        The same thing happens at AMM exchanges, where prices are determined by an algorithm. To put it simply, larger orders have a more significant effect on the ratio between two assets of a trading pair. And the larger the gap after the trade, the more you will have to 'overpay' as a result.

        Experienced traders would sometimes split one large order into several parts to combat this. If you decide to follow their example, keep in mind that DEX trades are settled directly on the blockchain, meaning traders have to pay a trading fee and a miner fee to boot. During Ethereum's busiest times, you may lose more on the miner fees than on slippage.

        The last type of DEX we will talk about is a DEX aggregator. Not an exchange per se, you can compare it to a search engine – using complicated algorithms, it will sift through a myriad of options on the market to find you the best deal. DEX aggregators also facilitate split trades, so you get the best possible price when exchanging assets. Basically, since calculations performed by a DEX aggregator are so complicated, traders can't achieve the same result independently. Luckily, with the help of a good aggregator, we can now make better decisions about our trades.

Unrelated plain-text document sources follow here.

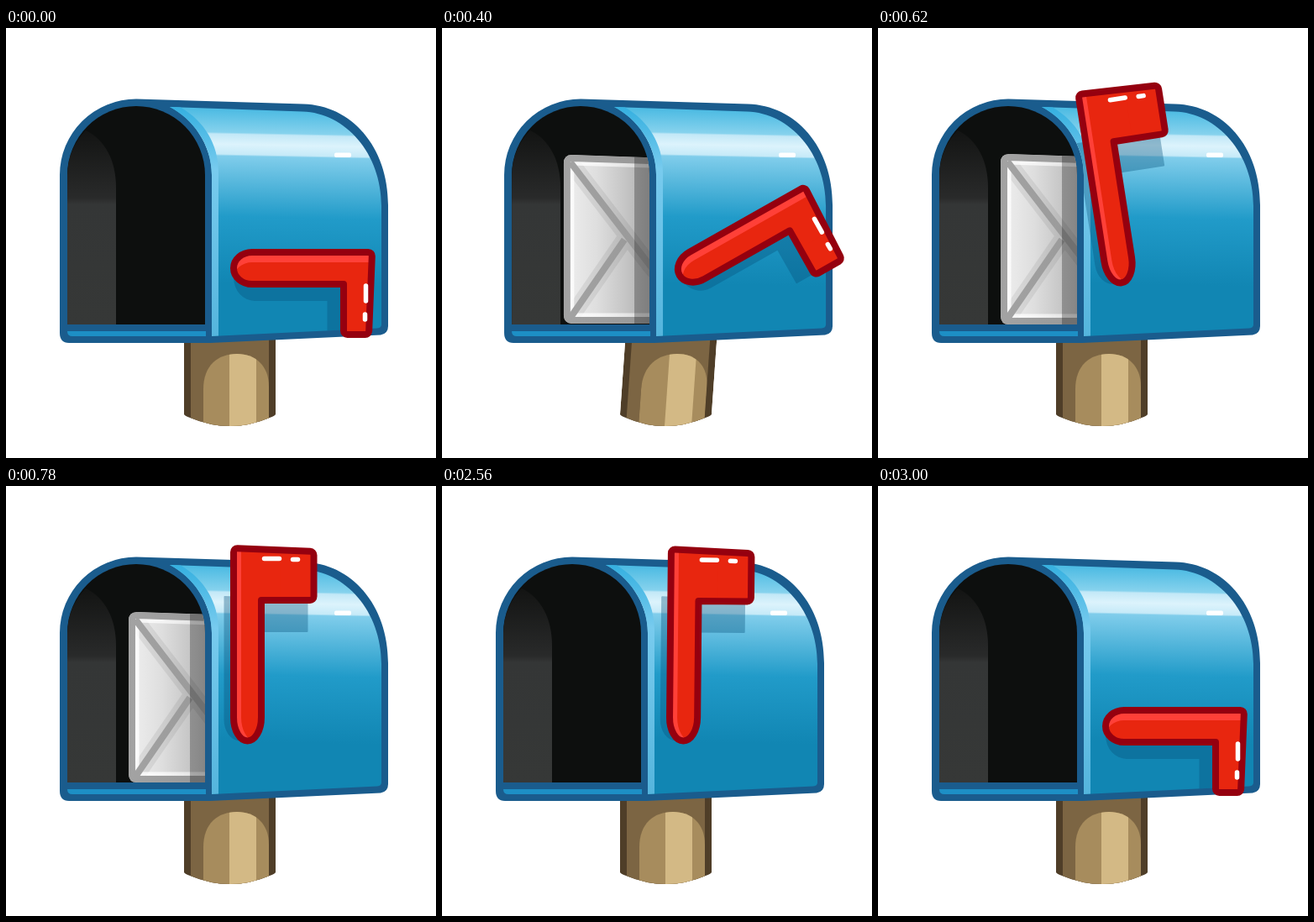
Recreate the animation shown at these times as an HTML page with a canvas. Size 512 by 512 pixels, loop 3600 ms.

```html
<!DOCTYPE html>
<html lang="en">
<head>
<meta charset="utf-8">
<title>Mailbox</title>
<style>
html, body { margin: 0; width: 100%; height: 100%; overflow: hidden; background: #fff; }
canvas { display: block; width: 512px; height: 512px; }
</style>
</head>
<body>
<canvas id="stage" width="512" height="512"></canvas>
<script>
const ctx = document.getElementById('stage').getContext('2d');
const LOOP = 3600, STEP = 20;
const EDGE = '#1a5c8d';

// Timing helpers
const progress = (t, from, to) => Math.min(1, Math.max(0, (t - from) / (to - from)));
const ease = (t, from, to) => (1 - Math.cos(Math.PI * progress(t, from, to))) / 2;
const backOut = (t, from, to) => {
  const w = progress(t, from, to) - 1;
  return 1 + w * w * (2.7 * w + 1.7);
};

// Pose at time t
const flagAngle = t => 90 * (1 - backOut(t, 368, 780) + ease(t, 2537, 3000));
const boxShift = t => 12.3 * Math.sin(Math.PI * progress(t, 330, 560));
const letterX = t => -232 + 386 * ease(t, 40, 460) - 8 * ease(t, 460, 580) + 104 * ease(t, 2320, 2540);
const letterScale = t => .8 + .2 * ease(t, 40, 460);

function gradient(x0, y0, x1, y1, stops) {
  const g = ctx.createLinearGradient(x0, y0, x1, y1);
  const len = Math.hypot(x1 - x0, y1 - y0);
  stops.forEach(([p, color]) => g.addColorStop(Math.min(1, p / len), color));
  return g;
}

function fill(path, color) {
  ctx.fillStyle = color;
  ctx.fill(path);
}

function stroke(path, color, width) {
  ctx.strokeStyle = color;
  ctx.lineWidth = width;
  ctx.stroke(path);
}

function layer(draw, clip) {
  ctx.save();
  if (clip) ctx.clip(clip);
  draw();
  ctx.restore();
}

const post = new Path2D('M212 340H321V460Q320 462 314 464Q267 484 219 464Q213 462 212 460Z');
const postLight = new Path2D('M235 480V430C235 402 252 388 275 388C297 388 313 402 313 427V480Z');

function drawPost(shift) {
  const band = (x0, x1, color) => {
    ctx.fillStyle = color;
    ctx.fillRect(x0, 330, x1 - x0, 150);
  };
  ctx.save();
  ctx.transform(1, 0, -shift / 144, 1, shift * 460 / 144, 0);
  layer(() => {
    band(212, 321, '#4f3e28');
    band(220, 313, '#7c6543');
    layer(() => {
      band(235, 313, '#a78c5d');
      band(266, 298, '#d3b985');
    }, postLight);
  }, post);
  ctx.restore();
}

const shell = new Path2D('M64 175A91 90.5 0 0 1 155 84.5L354 90.5C411 92 455 141 455 211V355Q455 364 446 365.5L243 375H75Q64 375 64 363Z');
const side = new Path2D('M195 94L353 99.5C404 101 447 149 447 212V353Q447 357 442 357.5L245 367V175C245 138 222 108 195 94Z');
const rim = new Path2D('M195 94C222 108 245 138 245 175V367L253 366.5V172C253 138 236 111 208 94.5Z');
const opening = new Path2D('M73 353V175A82 82 0 0 1 237 175V353Z');
const wall = new Path2D('M73 353V175C73 154 82 135 95 122C118 133 131 158 131 190V353Z');
const sill = new Path2D('M73 361H238V367H79Q73 367 73 361Z');
const slot = new Path2D('M-400 0H155V93A82 82 0 0 1 237 175V353H-400Z');

const sideColor = gradient(300, 95, 294.6, 365, [[0, '#48b9e2'], [30, '#86d2ed'], [32, '#c2e8f7'],
  [44, '#dcf3fc'], [56, '#c6eaf8'], [58, '#80cdeb'], [130, '#219bc9'], [210, '#1186b3']]);
const rimColor = gradient(0, 94, 0, 366, [[0, '#35b0e0'], [75, '#78cbee'], [272, '#55b5dd']]);
const wallColor = gradient(0, 118, 0, 353, [[0, '#121312'], [84, '#292a2a'], [92, '#343636'], [235, '#363837']]);

function drawBox() {
  fill(shell, EDGE);
  fill(side, sideColor);
  fill(rim, rimColor);
  fill(opening, '#0d0f0e');
  layer(() => fill(wall, wallColor), opening);
  fill(sill, '#1d8fc5');
  ctx.fillStyle = '#fff';
  ctx.beginPath();
  ctx.roundRect(391, 148.5, 20, 5.5, 2);
  ctx.fill();
}

// Letter, measured from its left edge and vertical middle
const letter = new Path2D('M0 -92Q0 -102 10 -102L218 -95Q228 -95 228 -85V92Q228 101 218 101H10Q0 101 0 91Z');
const letterInner = new Path2D('M10 -92L218 -85V91H10Z');
const letterFolds = new Path2D('M8 94L73 0M220 94L157 0M8 -93L106 34Q114 44 122 34L220 -87');
const letterMarks = new Path2D('M164 -82H181M186 -82H193');
const paper = gradient(0, 0, 228, 0, [[0, '#f0f0f0'], [40, '#dedede'], [73, '#c6c6c6'], [118, '#a1a1a1'], [160, '#7f7f7f'], [228, '#868686']]);
const crease = gradient(0, 0, 228, 0, [[0, '#a3a3a3'], [90, '#999999'], [175, '#6c6c6c'], [228, '#777777']]);
const shine = gradient(0, 0, 228, 0, [[0, 'rgba(255,255,255,.85)'], [110, 'rgba(255,255,255,.4)'], [228, 'rgba(255,255,255,.08)']]);

function drawLetter(x, scale) {
  layer(() => {
    ctx.translate(x, 252);
    ctx.scale(scale, scale);
    ctx.clip(letter);
    fill(letter, paper);
    stroke(letterFolds, 'rgba(0,0,0,.07)', 20);
    stroke(letterInner, shine, 5);
    stroke(letterMarks, 'rgba(255,255,255,.15)', 5);
    stroke(letterFolds, crease, 8);
    stroke(letter, crease, 16);
    // Shade cast by the door frame, fixed to the box
    ctx.fillStyle = 'rgba(0,0,0,.27)';
    ctx.fillRect((219 - x) / scale, -110, 30 / scale, 220);
  }, slot);
}

// Flag seen upright: a shaft with a rounded foot and a head reaching right
function flagPath({ mid, half, len, reach, drop, foot }, r) {
  const p = new Path2D();
  const base = 16.5 - foot;
  p.moveTo(mid - half, base);
  p.arcTo(mid - half, -len, reach, 4 - len, r);
  p.arcTo(reach, 4 - len, reach, drop - len, r);
  p.arcTo(reach, drop - len, mid + half, drop - len, r);
  p.lineTo(mid + half, drop - len);
  p.lineTo(mid + half, base);
  p.ellipse(mid, base, half, foot, 0, 0, Math.PI);
  p.closePath();
  return p;
}

function drawFlag(angle) {
  // The flag looks shorter the further it leans
  const fold = Math.pow(Math.max(angle, 0) / 90, .75);
  const mix = (up, down) => up + (down - up) * fold;
  const place = () => {
    ctx.translate(287.5, 287);
    ctx.rotate(angle * Math.PI / 180);
  };
  const len = mix(213, 148.5);
  const body = flagPath({ mid: -fold, half: mix(16.5, 19), len, reach: mix(79, 78), drop: mix(62, 34), foot: mix(28, 22) }, 4.5);
  const shade = flagPath({ mid: mix(-9, 10), half: mix(19, 28), len: mix(156, 140), reach: mix(72, 78), drop: mix(43, 45), foot: 25 }, 1);

  layer(() => {
    place();
    fill(shade, 'rgba(8,82,122,.36)');
  }, side);

  layer(() => {
    place();
    fill(body, '#ff4038');
    layer(() => {
      ctx.translate(mix(9, 12), 0);
      fill(body, '#e8260f');
      ctx.fillRect(30, -240, 80, 140);
    }, body);
    ctx.lineJoin = ctx.lineCap = 'round';
    stroke(body, '#95000f', 8);
    const y = mix(12.5, 7.5) - len;
    stroke(new Path2D(`M20 ${y}H38M54 ${y + 1}H60`), '#fff', 5.5);
  });
}

function draw(t) {
  const shift = boxShift(t);
  ctx.fillStyle = '#fff';
  ctx.fillRect(0, 0, 512, 512);
  drawPost(shift);
  ctx.save();
  ctx.translate(shift, 0);
  drawBox();
  drawLetter(letterX(t), letterScale(t));
  drawFlag(flagAngle(t));
  ctx.restore();
}

const start = performance.now();
function tick() {
  const t = (performance.now() - start) % LOOP;
  draw(Math.floor(t / STEP) * STEP);
  requestAnimationFrame(tick);
}
tick();
</script>
</body>
</html>
```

        Advantages and disadvantages of decentralised exchanges

        Better said, decentralised exchanges have defining characteristics. Whether they're pros or cons largely depends on how you look at them.

        • More available tokens but low liquidity

          Unlike centralised exchanges, DEXs don't really have a vetting process. This makes it much easier for a new promising project to get a listing. As for traders, it facilitates access to either a new promising project or a new treacherous scam. You should be careful and always research extensively before investing in a new asset. Also, if it's a new niche project, it most definitely means low liquidity.

          • No KYC required

            Good news for those who wish to remain anonymous as users are not required to go through verification (KYC stands for Know-Your-Customer and means that financial services are required to verify your identity to, well, provide you with services). On the other hand, you need to understand that you will be on your own if something is to go awry. As a matter of fact, DEXs do tend to be less supportive and intuitive on the whole. Definitely not an ideal option for a beginner.

            • Security: for and against

              On the one hand, you don't entrust DEX with your funds – they're stored in your own wallet at all times. So even if your DEX gets hacked, you will probably be fine (unless you are a liquidity provider).

              On the other hand, smart contracts can be somewhat vulnerable as they're written by humans. As we've already covered, sometimes humans err, and then bugs get exploited. It always pays to check if the DEX of your choice has been audited by a reputable firm and read reviews. It's not a 100% guarantee, but it helps.

              And then some things don't have a better side to them at all. DEXs, as most DeFi projects, run on Ethereum, which means scalability issues. At times, long processing times and high processing fees are just a given. And yes, let's reiterate: there are two fees – one for liquidity providers and one for miners, as, unlike centralised exchanges, DEX transactions are settled on the blockchain.

              There's also a lack of advanced trading options as most decentralised exchanges don't offer anything more exciting than simply buy/sell. However, this might change as they get wider adoption.

              One of the most prominent examples of DEX is Uniswap. You can buy their native token UNI right here on Cryptopay.

              Time to move on to our next category. You're probably tired of hearing it, but cryptocurrencies are volatile. That's why we have stablecoins; they help us ease the pain of price jumps.


              Please note: From October 8, 2023, at 8 AM UTC, the new rules governing Financial Promotions come into effect; UK Customers will no longer be able to make Bank Deposits, buy cryptocurrencies with a bank card, and use Exchange functionality to buy or sell cryptocurrencies.

              Check what services are available here.

              Explore other articles